### TASK DESCRIPTION
Copy out each line in the material below that has the word "class".

[[ MATERIALS PROVIDED open ]]

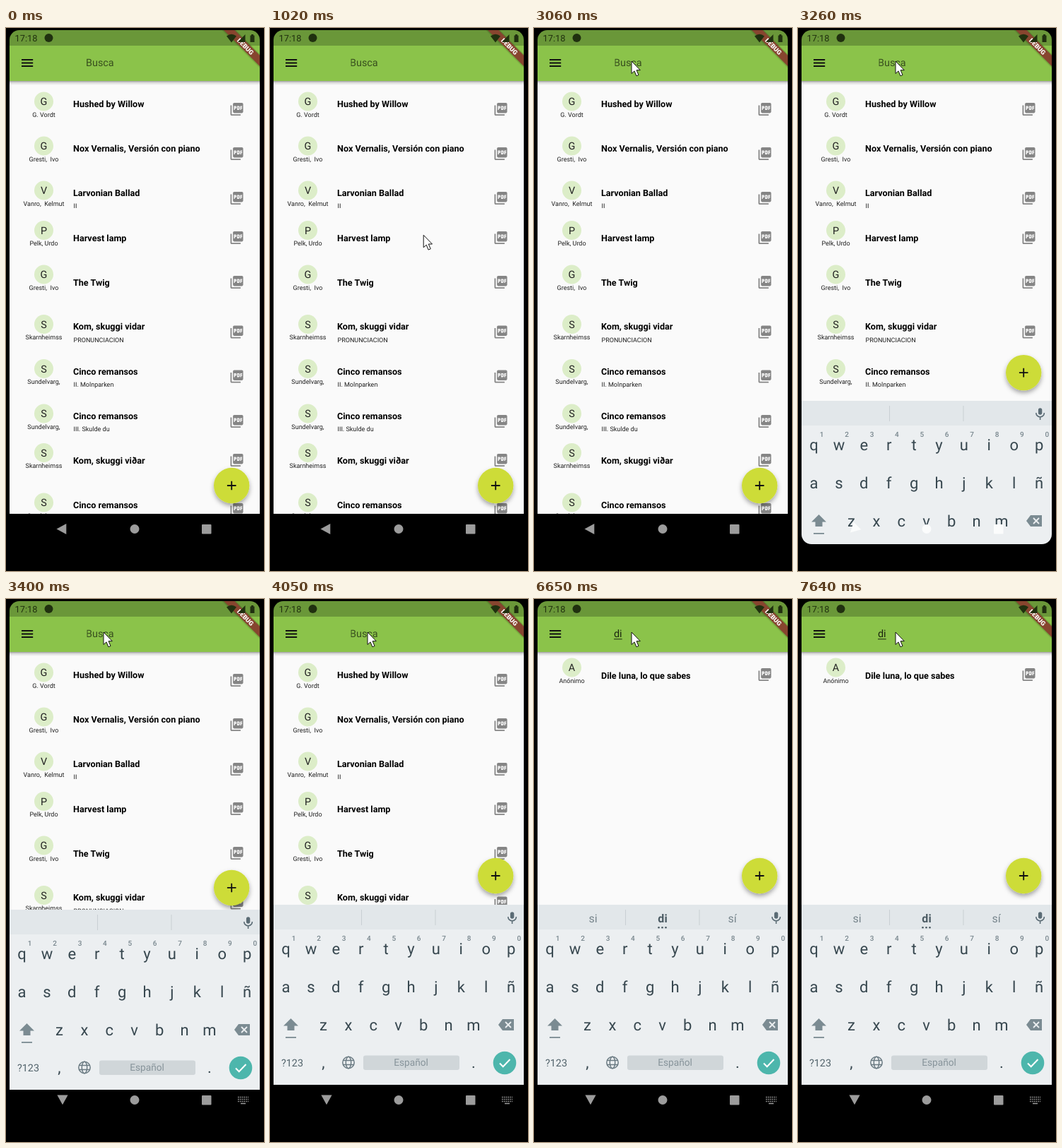
Write an HTML page that moves like this. It is 365 px wide and 769 px high and loops after 8 s.

```html
<!DOCTYPE html>
<html lang="es">
<head>
<meta charset="utf-8">
<title>Busca</title>
<style>
  html, body { margin: 0; width: 100%; height: 100%; overflow: hidden; background: #000; }
  svg { display: block; font-family: Roboto, sans-serif; text-rendering: geometricPrecision; }
  .mid { text-anchor: middle; }
  .title { font-size: 12.6px; font-weight: 700; fill: #000; }
  .small { font-size: 9px; fill: #1f1f1f; }
  .initial { font-size: 14.4px; fill: #212121; }
  .input { font-size: 14.4px; }
  .key { font-size: 22px; fill: #37474f; }
  .digit { font-size: 10px; font-weight: 500; fill: #78868d; }
  .hintword { font-size: 16px; fill: #78868d; }
  .hintword.best { font-weight: 700; fill: #4a5a62; }
</style>
</head>
<body>
<svg width="365" height="769" viewBox="0 0 365 769">
  <defs>
    <clipPath id="screen"><rect x="5" y="3" width="354" height="728" rx="14"/></clipPath>
    <clipPath id="bodyArea"><rect x="5" y="75" width="354" height="613"/></clipPath>
    <linearGradient id="barShade" x2="0" y2="1">
      <stop stop-color="#000" stop-opacity=".36"/>
      <stop offset=".4" stop-color="#000" stop-opacity=".13"/>
      <stop offset="1" stop-color="#000" stop-opacity="0"/>
    </linearGradient>
    <filter id="lift" x="-30%" y="-30%" width="160%" height="170%">
      <feDropShadow dx="0" dy="3.5" stdDeviation="3" flood-opacity=".35"/>
    </filter>
    <filter id="soft"><feGaussianBlur stdDeviation="2"/></filter>
    <path id="pdf" fill="#858585" transform="scale(.9) translate(-12 -12)" d="M20 2H8c-1.1 0-2 .9-2 2v12c0 1.1.9 2 2 2h12c1.1 0 2-.9 2-2V4c0-1.1-.9-2-2-2zm-8.5 7.5c0 .83-.67 1.5-1.5 1.5H9v2H7.5V7H10c.83 0 1.5.67 1.5 1.5v1zm5 2c0 .83-.67 1.5-1.5 1.5h-2.5V7H15c.83 0 1.5.67 1.5 1.5v3zm4-3H19v1h1.5V11H19v2h-1.5V7h3v1.5zM9 9.5h1v-1H9v1zM4 6H2v14c0 1.1.9 2 2 2h14v-2H4V6zm10 5.5h1v-3h-1v3z"/>
  </defs>

  <g clip-path="url(#screen)">
    <g clip-path="url(#bodyArea)">
      <rect x="5" y="75" width="354" height="613" fill="#fafafa"/>
      <g id="list"></g>
      <g id="result"></g>
      <rect x="5" y="75" width="354" height="6" fill="url(#barShade)"/>
      <g id="fab">
        <circle r="25.2" fill="#cddc39" filter="url(#lift)"/>
        <path d="M-6.3 0H6.3M0-6.3V6.3" stroke="#111" stroke-width="1.8"/>
      </g>
    </g>

    <rect x="5" y="25" width="354" height="50" fill="#8bc34a"/>
    <rect x="5" y="3" width="354" height="22" fill="#6a9739"/>
    <path d="M22 45h16.2M22 49.5h16.2M22 54h16.2" stroke="#111" stroke-width="1.8"/>
    <text id="hint" class="input" x="113" y="54">Busca</text>
    <text id="typed" class="input" x="113" y="54" fill="#1b250f"></text>
    <rect id="underline" x="113" y="56.3" height="1" fill="#1b250f"/>
    <rect id="caret" y="41" width="1.5" height="17" fill="#8bc34a"/>

    <g transform="translate(359 3) rotate(45)">
      <rect x="-40" y="25.2" width="80" height="10.8" opacity=".4" filter="url(#soft)"/>
      <rect x="-40" y="25.2" width="80" height="10.8" fill="#87452f"/>
      <text class="mid" x="2" y="33.9" font-size="9" font-weight="900" fill="#fff">DEBUG</text>
    </g>
    <g fill="#20300f">
      <text x="12.5" y="18.7" font-size="12.8">17:18</text>
      <circle cx="60.5" cy="14" r="6"/>
      <path d="M319 20.5L312 11.5Q319 6 326 11.5ZM338.5 9V20H328Z"/>
      <path d="M345.5 10.5h1.5v-1.5h3v1.5h1.5V20h-6Z"/>
    </g>

    <rect x="5" y="688" width="354" height="43"/>
    <g id="keyboard">
      <rect x="5" y="433" width="354" height="255" fill="#eceff1"/>
      <rect x="5" y="433" width="354" height="35" fill="#e2e7ea"/>
      <path d="M129.5 440V462M234 440V462" stroke="#c9cfd3"/>
      <g id="words"></g>
      <g stroke="#5b6c75" fill="none" stroke-width="1.6">
        <rect x="340.7" y="444" width="3.8" height="8" rx="1.9" fill="#5b6c75"/>
        <path d="M336.8 450a5.8 5.8 0 0 0 11.6 0M342.6 456v4"/>
      </g>
      <g id="keys"></g>
      <g fill="#7b8b92">
        <path d="M29.5 594L40 604.5H34.5V611H24.5V604.5H19Z"/>
        <rect x="22" y="620" width="15" height="1.8"/>
        <path d="M323 603L329 595H345V611H329Z"/>
      </g>
      <path d="M333 599l8 8m0-8l-8 8" stroke="#eceff1" stroke-width="1.8"/>
      <text class="mid" x="31.5" y="662" font-size="14.4" fill="#52636b">?123</text>
      <g fill="none" stroke="#6b7b83" stroke-width="1.5">
        <circle cx="111" cy="656.5" r="8.2"/>
        <ellipse cx="111" cy="656.5" rx="3.7" ry="8.2"/>
        <path d="M103.5 653.5h15M103.5 659.5h15"/>
      </g>
      <rect x="132" y="646.5" width="136" height="20.5" rx="3" fill="#d0d6d9"/>
      <text class="mid" x="199.5" y="661.3" font-size="13.7" fill="#86939a">Español</text>
      <circle cx="332" cy="657" r="16.3" fill="#4db6ac"/>
      <path d="M325 657.5l4.7 4.7L339.5 652" fill="none" stroke="#fff" stroke-width="2"/>
    </g>

    <g id="nav" fill="#9c9c9c">
      <path id="back" d="M-7.8 0L6-7.6V7.6Z"/>
      <circle cx="182" cy="709.5" r="6.5"/>
      <rect x="277" y="703" width="13.5" height="13.5" rx="1"/>
      <g id="switcher" stroke="#9c9c9c" stroke-width="1.5" stroke-dasharray="1.6 1.2">
        <path d="M328 705.5h15M328 708.5h15M328 711.5h15"/>
        <path d="M332 714.5h7" stroke-dasharray="none"/>
      </g>
    </g>
  </g>

  <circle id="click" cx="138" cy="47" r="12" fill="#ff0" opacity=".47"/>
  <path id="mouse" d="M0 0V17.5L4 13.9L6.9 20.8L10 19.5L7.1 12.7H12.3Z" fill="#fff" stroke="#111"/>
</svg>

<script>
const $ = id => document.getElementById(id);
const text = (cls, x, y, s) => `<text class="${cls}" x="${x}" y="${y}">${s}</text>`;

// avatar y, title y, icon y, author, title, subtitle, subtitle y
function row(ay, ty, iy, author, title, sub, sy) {
  return `<circle cx="53.5" cy="${ay}" r="13.5" fill="#dcedc8"/>` +
    text('initial mid', 53.5, ay + 5.1, author[0]) +
    text('small mid', 53.5, ay + 21.6, author) +
    text('title', 95, ty + 4.5, title) +
    (sub ? text('small', 95.5, sy + 3.2, sub) : '') +
    `<use href="#pdf" x="326.5" y="${iy}"/>`;
}

$('list').innerHTML = [
  [104, 107, 115, 'G. Vordt', 'Hushed by Willow'],
  [167, 170, 178, 'Gresti,\u00a0 Ivo', 'Nox Vernalis, Versión con piano'],
  [230, 233, 241, 'Vanro,\u00a0 Kelmut', 'Larvonian Ballad', 'II', 252],
  [286.5, 297, 297, 'Pelk, Urdo', 'Harvest lamp'],
  [349, 360, 360, 'Gresti,\u00a0 Ivo', 'The Twig'],
  [419.5, 422.5, 430.5, 'Skarnheimss', 'Kom, skuggi vidar', 'PRONUNCIACION', 441.5],
  [482.5, 486, 493.5, 'Sundelvarg,', 'Cinco remansos', 'II. Molnparken', 505],
  [546, 549, 557, 'Sundelvarg,', 'Cinco remansos', 'III. Skulde du', 568],
  [601.5, 612.5, 612, 'Skarnheimss', 'Kom, skuggi viðar'],
  [672, 675, 682, 'Sundelvarg,', 'Cinco remansos']
].map(r => row(...r)).join('');
$('result').innerHTML = row(97, 108, 107, 'Anónimo', 'Dile luna, lo que sabes');

const keyRow = (chars, x, y) =>
  [...chars].map((c, i) => text('key mid', x + 35.4 * i, y, c)).join('');
$('keys').innerHTML = keyRow('qwertyuiop', 22.5, 503) + keyRow('asdfghjklñ', 22.5, 556.5) +
  keyRow('zxcvbnm', 75.5, 611) + text('key mid', 75.5, 664, ',') + text('key mid', 288, 664, '.') +
  [...'1234567890'].map((c, i) => text('digit mid', 33.7 + 35.4 * i, 483.5, c)).join('');

const words = (a, b, c) =>
  text('hintword mid', 83.5, 457.5, a) + text('hintword best mid', 182, 457.5, b) +
  text('hintword mid', 280.5, 457.5, c) +
  [176.5, 181.5, 186.5].map(x => `<circle cx="${x}" cy="465.3" r="1.3" fill="#4a5a62"/>`).join('');

const clamp = v => Math.min(1, Math.max(0, v));
const show = (id, on) => { $(id).style.display = on ? '' : 'none'; };
const move = (id, x, y, more = '') => $(id).setAttribute('transform', `translate(${x} ${y})${more}`);
const hold = (t, from) => from + 70 * Math.floor((t - from) / 70);

const blinks = [530, 1060, 1580, 2070, 2600, 3590, 4050, 4580, 4840, 5440, 6060, 6650, 7180, 7640];
let lastWords = '';

function draw(t) {
  // pointer: long sweep up from the corner, then a short settle
  const mt = hold(t, 670);
  const a = clamp((mt - 670) / 770), b = clamp((mt - 1440) / 280);
  const sweep = 1 - (1 - a) ** 1.8, settle = 1 - (1 - b) ** 2;
  show('mouse', t >= 670);
  move('mouse', 354 - 206 * sweep - 10 * settle, 725 - 650 * sweep - 28 * settle);
  show('click', t >= 2860 && t < 3060);

  // keyboard and the resized body
  const kt = hold(t, 3260) - 3112;
  const drop = Math.round(298 * (1 - clamp(kt / 340)) ** 2);
  const up = kt > 0, over = up && drop > 40;
  show('keyboard', up);
  move('keyboard', 0, drop);
  move('fab', 319.2, 392 + 256 * (1 - clamp(kt / 397)) ** 2.1);
  const turn = clamp((kt - 60) / 180);
  move('back', 79.3 + turn * .7, 709.5 - turn, ` rotate(${-90 * turn})`);
  $('nav').setAttribute('fill', over ? '#fbfcfc' : '#9c9c9c');
  show('switcher', up && !over);

  // typing
  const s = t < 4840 ? '' : t < 6060 ? 'd' : 'di';
  const w = [0, 8.1, 11.7][s.length];
  show('list', !s);
  show('result', s);
  $('typed').textContent = s;
  $('underline').setAttribute('width', w);
  const fade = clamp(1 - (hold(t, 4840) - 4780) / 220);
  $('hint').setAttribute('fill-opacity', .6 * fade);
  $('caret').setAttribute('x', 113 + w);
  show('caret', blinks.filter(m => m <= t).length % 2);

  const next = t < 5050 ? '' : t < 6190 ? 'de d del' : 'si di sí';
  if (next !== lastWords) {
    $('words').innerHTML = next ? words(...next.split(' ')) : '';
    lastWords = next;
  }
}

function tick() {
  draw(performance.now() % 8000);
  requestAnimationFrame(tick);
}
tick();
</script>
</body>
</html>
```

[[ MATERIALS PROVIDED closed ]]

### RESPONSE AREA
    <text id="hint" class="input" x="113" y="54">Busca</text>
    <text id="typed" class="input" x="113" y="54" fill="#1b250f"></text>
      <text class="mid" x="2" y="33.9" font-size="9" font-weight="900" fill="#fff">DEBUG</text>
      <text class="mid" x="31.5" y="662" font-size="14.4" fill="#52636b">?123</text>
      <text class="mid" x="199.5" y="661.3" font-size="13.7" fill="#86939a">Español</text>
const text = (cls, x, y, s) => `<text class="${cls}" x="${x}" y="${y}">${s}</text>`;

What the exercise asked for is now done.